#### [Exercise prompt]
Given the records below, would you repeat exactly the lines that begin at the one containing "196Q396 211 418" and end at the one containing "163L386 103L436 92L438", inclusive?

── Extracted data

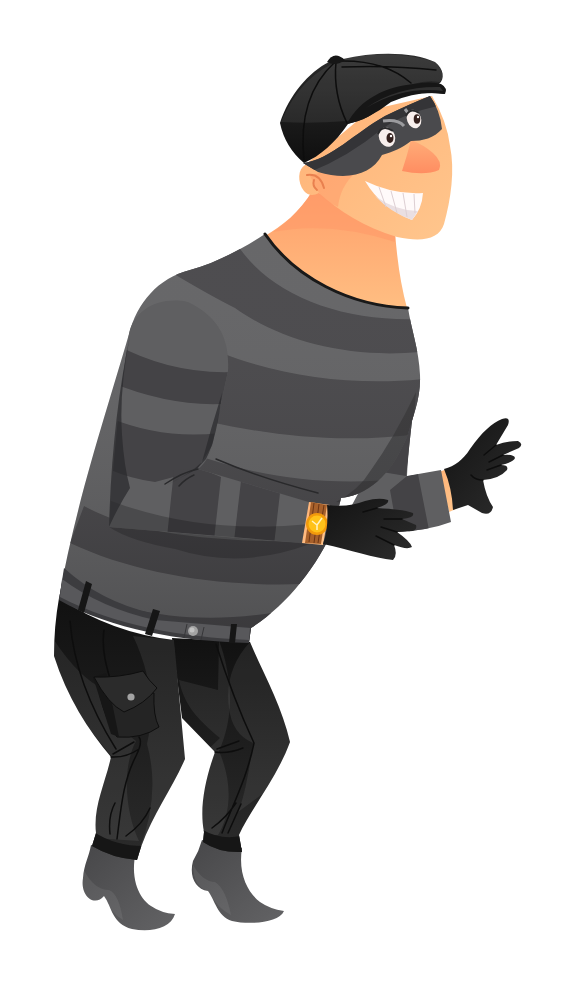
<!DOCTYPE html>
<html lang="en">
<head>
<meta charset="utf-8">
<title>Sneaking burglar</title>
<style>
:root{--paper:#fff;--ink:#161616;--black:#222;--dark:#444346;--grey:#5f5f61;--mask:#4a4a4d;--skin:#ffbd80;--blush:#ff9a69;--gold:#ffc21a;--strap:#a8612b;--metal:#a3a3a3}
html,body{margin:0;background:var(--paper);overflow:hidden}
svg{display:block;width:575px;height:985px}
.ink{fill:var(--ink)}
.black{fill:var(--black)}
.dark{fill:var(--dark)}
.grey{fill:var(--grey)}
.skin{fill:url(#skinTone)}
.blush{fill:var(--blush)}
.seam{fill:none;stroke:#0d0d0d;stroke-width:1.5;stroke-linecap:round;stroke-linejoin:round}
.crease{fill:#29292b}
.shade{fill:#000;opacity:.22}
.glow{fill:#fff;opacity:.07}
</style>
</head>
<body>
<svg viewBox="0 0 575 985" role="img" aria-label="Masked burglar in a striped sweater tiptoeing in socks">
<defs>
<linearGradient id="skinTone" x1="0" y1="0" x2="1" y2="1"><stop offset="0" stop-color="#ffb276"/><stop offset="1" stop-color="#ffc68d"/></linearGradient>
<linearGradient id="neckTone" x1="0" y1="0" x2="0" y2="1"><stop offset="0" stop-color="#ff9f6a"/><stop offset="1" stop-color="#ffbe82"/></linearGradient>
<linearGradient id="noseTone" x1="0" y1="0" x2="0" y2="1"><stop offset="0" stop-color="#ffac78"/><stop offset="1" stop-color="#ff8d61"/></linearGradient>
<linearGradient id="trouserTone" x1="0" y1="0" x2="0" y2="1"><stop offset="0" stop-color="#111"/><stop offset="1" stop-color="#2b2b2b"/></linearGradient>
<linearGradient id="sockTone" x1="0" y1="0" x2="1" y2="1"><stop offset="0" stop-color="#474749"/><stop offset="1" stop-color="#636365"/></linearGradient>
<linearGradient id="capTone" x1="0" y1="0" x2="0" y2="1"><stop offset="0" stop-color="#2c2c2c"/><stop offset="1" stop-color="#0f0f0f"/></linearGradient>
<linearGradient id="gloveTone" x1="0" y1="0" x2="1" y2="1"><stop offset="0" stop-color="#131313"/><stop offset="1" stop-color="#2d2d2d"/></linearGradient>
<linearGradient id="knitShade" x1="0" y1="0" x2="0" y2="1"><stop offset="0" stop-color="#fff" stop-opacity=".05"/><stop offset="1" stop-color="#000" stop-opacity=".16"/></linearGradient>
<path id="torsoShape" d="M265 234C245 247 219 262 190 270C158 278 137 303 129 334C108 407 75 505 59 599L249 642L251 628C286 606 318 566 334 527L341 498C375 494 394 467 407 437C413 416 421 398 420 375C419 350 411 328 408 308C350 306 296 276 265 234Z"/>
<path id="sleeveShape" d="M129 334C134 309 160 296 188 302C217 316 230 337 228 371L214 436Q211 459 198 469L312 503L303 543L109 527Q115 425 129 334Z"/>
<path id="rearSleeveShape" d="M415 392C412 425 408 450 407 476L441 470L451 522Q430 530 398 532L352 505Q380 452 415 392Z"/>
<clipPath id="torsoClip"><use href="#torsoShape"/></clipPath>
<clipPath id="sleeveClip"><use href="#sleeveShape"/></clipPath>
<clipPath id="rearSleeveClip"><use href="#rearSleeveShape"/></clipPath>
<path id="rearLeg" d="M172 638L250 642C263 673 282 706 290 742C277 778 250 810 239 835L242 852Q219 853 203 842L204 832C199 807 206 777 215 752L182 718Z"/>
<path id="frontLeg" d="M59 598Q54 626 54 656C67 697 88 730 111 757C105 784 93 807 96 833L92 846Q112 858 137 860L141 847C154 812 172 789 185 759L181 716L174 640Q112 633 59 598Z"/>
<clipPath id="rearLegClip"><use href="#rearLeg"/></clipPath>
<clipPath id="frontLegClip"><use href="#frontLeg"/></clipPath>
<path id="maskShape" d="M303 163C330 160 356 132 385 116Q412 103 430 96Q440 110 442 129C434 138 423 141 411 141C402 148 393 152 382 155C372 174 349 181 318 172Z"/>
<path id="capShape" d="M280 123C289 95 309 72 329 62Q334 52 343 59C376 51 415 52 435 62C444 69 445 79 439 84Q448 88 444 94C421 91 402 94 386 103C367 121 357 121 348 124C335 143 320 156 304 163Q285 147 280 123Z"/>
<clipPath id="maskClip"><use href="#maskShape"/></clipPath>
</defs>

<g id="socks" fill="url(#sockTone)">
<path d="M202 840L242 848C238 873 247 892 260 902Q270 909 284 911C279 923 249 925 232 921C217 916 215 900 208 891C195 889 189 876 193 861Q199 851 202 840Z"/>
<path d="M91 845L135 856C131 880 139 898 151 906Q161 913 175 914C171 928 151 933 132 929C112 924 112 907 104 896C95 907 80 897 83 878C84 864 89 857 91 845Z"/>
<path class="glow" d="M84 870Q94 890 109 890Q119 894 123 920Q110 913 104 896C95 907 80 897 83 878ZM193 865Q203 882 215 882Q226 889 231 915Q217 908 208 891Q193 887 193 865Z"/>
</g>

<g id="trousers">
<use href="#rearLeg" fill="url(#trouserTone)"/>
<g clip-path="url(#rearLegClip)">
<path class="glow" d="M219 640C231 674 236 713 219 751C232 781 232 812 218 835L201 835L200 757L220 738C198 720 184 705 179 680L218 690Z"/>
<path class="glow" d="M250 642Q224 670 229 708Q232 734 253 743Q246 794 238 812L295 770V730Z"/>
<path class="ink" d="M203 830Q220 840 241 836L243 854Q218 854 202 843Z"/>
</g>
<path class="seam" d="M216 644C227 679 239 711 254 743C247 778 233 804 222 833M215 752Q228 754 243 748M217 749L239 741M228 833L241 804M212 828Q226 818 236 803"/>
<use href="#frontLeg" fill="url(#trouserTone)"/>
<g clip-path="url(#frontLegClip)">
<path class="glow" d="M54 640Q79 678 105 690Q112 724 136 741C121 770 126 814 139 841L95 838L90 800L112 757L50 680Z"/>
<path class="glow" d="M174 640L190 760L139 850Q161 795 147 744Q159 690 133 636Z"/>
<path class="ink" d="M94 832Q115 846 144 846L138 862Q112 860 91 847Z"/>
</g>
<path class="seam" d="M104 630C100 656 112 682 117 703M139 737Q143 742 136 756C123 781 121 808 117 839M111 757Q126 758 139 749M113 754L134 742M70 621Q75 684 116 749M110 834Q108 816 115 803M126 836Q143 824 150 808"/>
<g id="cargo-pocket">
<path fill="#242424" stroke="#0e0e0e" d="M100 696L154 693Q153 716 159 727Q142 739 117 737Q106 721 100 696Z"/>
<path class="ink" d="M93 677L106 673L119 737L111 734Z"/>
<path fill="#2b2b2b" stroke="#0e0e0e" d="M94 677Q119 678 143 671Q149 681 157 688Q145 704 124 712Q108 704 94 677Z"/>
<circle cx="131" cy="697" r="3.6" fill="var(--metal)"/>
</g>
</g>

<g id="rear-arm">
<path class="skin" d="M439 472L447 469L456 509L449 512Z"/>
<use href="#rearSleeveShape" class="grey"/>
<g clip-path="url(#rearSleeveClip)"><path class="dark" d="M407 476L418 474L429 530L398 535L390 490ZM415 390L370 470L406 476L411 440Z"/></g>
<path id="rear-glove" fill="url(#gloveTone)" d="M444 469C455 466 463 460 470 449C482 432 492 423 502 419Q511 416 508 425L496 445Q507 441 518 441Q524 444 519 448L503 455Q514 454 515 458Q514 462 501 465Q509 465 507 470Q499 479 483 480Q486 497 493 507Q491 516 482 513L468 505L453 510Q452 488 444 469Z"/>
<path class="seam" d="M496 445L484 455M503 455L489 462M501 465L487 470M483 480Q475 480 471 475"/>
</g>

<g id="neck">
<path fill="url(#neckTone)" d="M313 190C299 213 282 226 265 236C295 278 352 307 407 308Q398 275 395 231Z"/>
<path class="blush" opacity=".55" d="M313 190C299 213 282 226 273 232Q330 221 395 242V228Z"/>
</g>

<g id="sweater">
<use href="#torsoShape" class="grey"/>
<g clip-path="url(#torsoClip)">
<g id="torso-stripes" class="dark">
<path d="M174 274L238 246C272 296 342 322 420 319V352C344 359 278 339 235 308Q211 296 174 274Z"/>
<path d="M222 353C283 377 355 386 424 379V433C348 444 280 437 210 422Z"/>
<path d="M190 453C253 475 321 488 410 478L370 506L300 505L190 475Z"/>
<path d="M84 506C133 533 209 544 340 541L304 584C219 587 136 574 70 543Z"/>
<path d="M60 583C125 615 199 627 290 610L250 645L55 610Z"/>
</g>
<path class="shade" d="M109 527L310 544Q240 570 175 549Q130 541 109 527Z"/>
<path class="crease" opacity=".55" d="M416 392Q394 438 371 470Q359 490 336 502L365 505Q398 486 413 430Z"/>
</g>
<use href="#torsoShape" fill="url(#knitShade)"/>
<path fill="none" stroke="#191919" stroke-width="3" stroke-linecap="round" d="M265 234C295 278 350 306 408 308"/>
</g>

<g id="belt">
<path fill="#3c3c3f" d="M64 568Q100 601 151 613Q199 626 251 627L249 643C180 641 112 630 59 600Z"/>
<path fill="#58585b" d="M62 579Q101 608 155 620L250 628L249 640C182 637 116 626 60 597Z"/>
<path class="ink" d="M86 581L92 584L84 613L78 610ZM153 609L160 611L152 636L145 634ZM231 624L237 624L235 643L229 643Z"/>
<path fill="none" stroke="#363638" d="M187 624L184 638M204 627L201 640"/>
<circle cx="193" cy="631" r="5" fill="var(--metal)"/>
<circle cx="192" cy="630" r="2.5" fill="#c2c2c2"/>
</g>

<g id="front-arm">
<use href="#sleeveShape" class="grey"/>
<g clip-path="url(#sleeveClip)">
<g id="sleeve-stripes" class="dark">
<path d="M115 344Q170 374 232 372L221 404Q165 406 105 380Z"/>
<path d="M105 416Q160 440 220 433L196 471L155 482Q125 478 100 465Z"/>
<path d="M174 470L202 469L221 477L214 540L167 537Z"/>
<path d="M241 481L280 493L274 545L234 541Z"/>
</g>
<path class="shade" d="M109 500Q200 535 310 524L303 546L105 530Z"/>
</g>
<path class="crease" opacity=".7" d="M130 336Q119 390 122 435Q124 466 130 488Q118 507 109 527Q112 420 130 336Z"/>
<path class="crease" opacity=".7" d="M222 393Q217 438 206 459L197 469L165 486Q190 474 202 462Q211 428 222 393Z"/>
<path fill="none" stroke="#29292b" stroke-width="1.5" stroke-linecap="round" d="M198 469Q183 472 165 484M194 475Q185 479 179 486M216 459Q260 478 318 493"/>
<path class="skin" d="M309 502L330 505L323 545L302 543Z"/>
<g id="watch">
<path fill="var(--strap)" d="M311 502L327 505L321 544L305 543Z"/>
<path fill="none" stroke="#6d3514" d="M314 503L309 542M319 504L314 543M324 505L318 543"/>
<circle cx="317" cy="524" r="11" fill="#f39a0b"/>
<circle cx="317" cy="524" r="8.5" fill="var(--gold)"/>
<path fill="none" stroke="#fff3c4" stroke-width="1.5" d="M312 521L317 525L322 518M317 525V530"/>
</g>
<g id="front-glove">
<path fill="url(#gloveTone)" d="M327 505C343 507 354 505 365 501Q379 497 388 500Q390 504 377 508C392 509 405 510 413 513Q415 518 402 519L416 525Q418 532 407 531L397 532Q410 541 412 547Q407 550 394 545Q398 555 393 560C374 558 351 550 323 544Q329 527 327 505Z"/>
<path class="seam" d="M402 519L384 519M397 532L381 527M394 545L376 536M377 508L363 512"/>
</g>
</g>

<g id="head">
<path class="skin" d="M305 165C298 169 297 182 304 191Q310 198 319 193C339 211 364 227 397 237C421 242 439 240 444 224C451 199 455 170 450 146Q447 121 432 96L370 110Z"/>
<path class="blush" opacity=".5" d="M310 176L321 172Q336 177 355 173Q340 187 338 207Q326 202 319 193Z"/>
<path fill="none" stroke="#e9804f" stroke-width="2" stroke-linecap="round" d="M307 175Q320 173 324 188M314 180Q312 186 317 190"/>
<path fill="url(#noseTone)" d="M411 140Q424 145 433 153Q443 162 439 170Q425 176 402 171Q407 156 411 140Z"/>
<g id="grin">
<path fill="#fffafa" d="M365 181Q394 195 423 193Q422 209 412 220Q381 208 365 181Z"/>
<path fill="#eadfe2" d="M375 196Q396 211 418 211L412 220Q390 212 375 196Z"/>
<path fill="none" stroke="#ddcfd3" d="M379 187L386 207M391 191L397 213M403 193L407 217M414 194L415 213"/>
</g>
<g id="mask">
<use href="#maskShape" fill="var(--mask)"/>
<path clip-path="url(#maskClip)" fill="#343437" d="M303 163L386 103L436 92L438 106Q404 113 382 129Q348 157 310 172Z"/>
<path fill="none" stroke="#9b9b9e" stroke-width="3" d="M383 121Q398 119 404 126M405 109L411 117"/>
</g>
<g id="eyes">
<ellipse cx="387" cy="137" rx="8" ry="10" fill="#f8efed" transform="rotate(-20 387 137)"/>
<ellipse cx="414" cy="119" rx="7" ry="9.5" fill="#f8efed" transform="rotate(-20 414 119)"/>
<ellipse cx="390" cy="138" rx="3.5" ry="5" fill="#35211e"/>
<ellipse cx="417" cy="119" rx="3.3" ry="4.8" fill="#35211e"/>
<circle cx="391" cy="136" r="1.2" fill="#fff"/>
<circle cx="418" cy="117" r="1.2" fill="#fff"/>
<path fill="none" stroke="#29292b" stroke-width="2" d="M378 134Q382 124 393 131M406 116Q410 107 419 113"/>
</g>
</g>

<g id="cap">
<use href="#capShape" fill="url(#capTone)"/>
<path class="glow" d="M281 122Q312 124 347 121Q376 114 392 94Q418 78 440 82Q447 75 435 62Q390 48 343 59Q300 75 281 122Z"/>
<path class="ink" d="M347 124C360 98 387 87 413 84Q431 81 441 84Q448 88 445 94Q419 90 391 102Q368 120 347 124Z"/>
<path fill="#303030" d="M366 108Q397 86 440 87L443 91Q403 86 366 108Z"/>
<path class="seam" d="M335 62C313 82 299 113 304 160M336 62Q333 94 347 123M340 61Q385 60 411 83M342 67Q390 65 436 70"/>
<path class="ink" d="M327 62Q334 50 345 60Q336 67 327 62Z"/>
</g>
</svg>
</body>
</html>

────

#### [Exercise result]
<path fill="#eadfe2" d="M375 196Q396 211 418 211L412 220Q390 212 375 196Z"/>
<path fill="none" stroke="#ddcfd3" d="M379 187L386 207M391 191L397 213M403 193L407 217M414 194L415 213"/>
</g>
<g id="mask">
<use href="#maskShape" fill="var(--mask)"/>
<path clip-path="url(#maskClip)" fill="#343437" d="M303 163L386 103L436 92L438 106Q404 113 382 129Q348 157 310 172Z"/>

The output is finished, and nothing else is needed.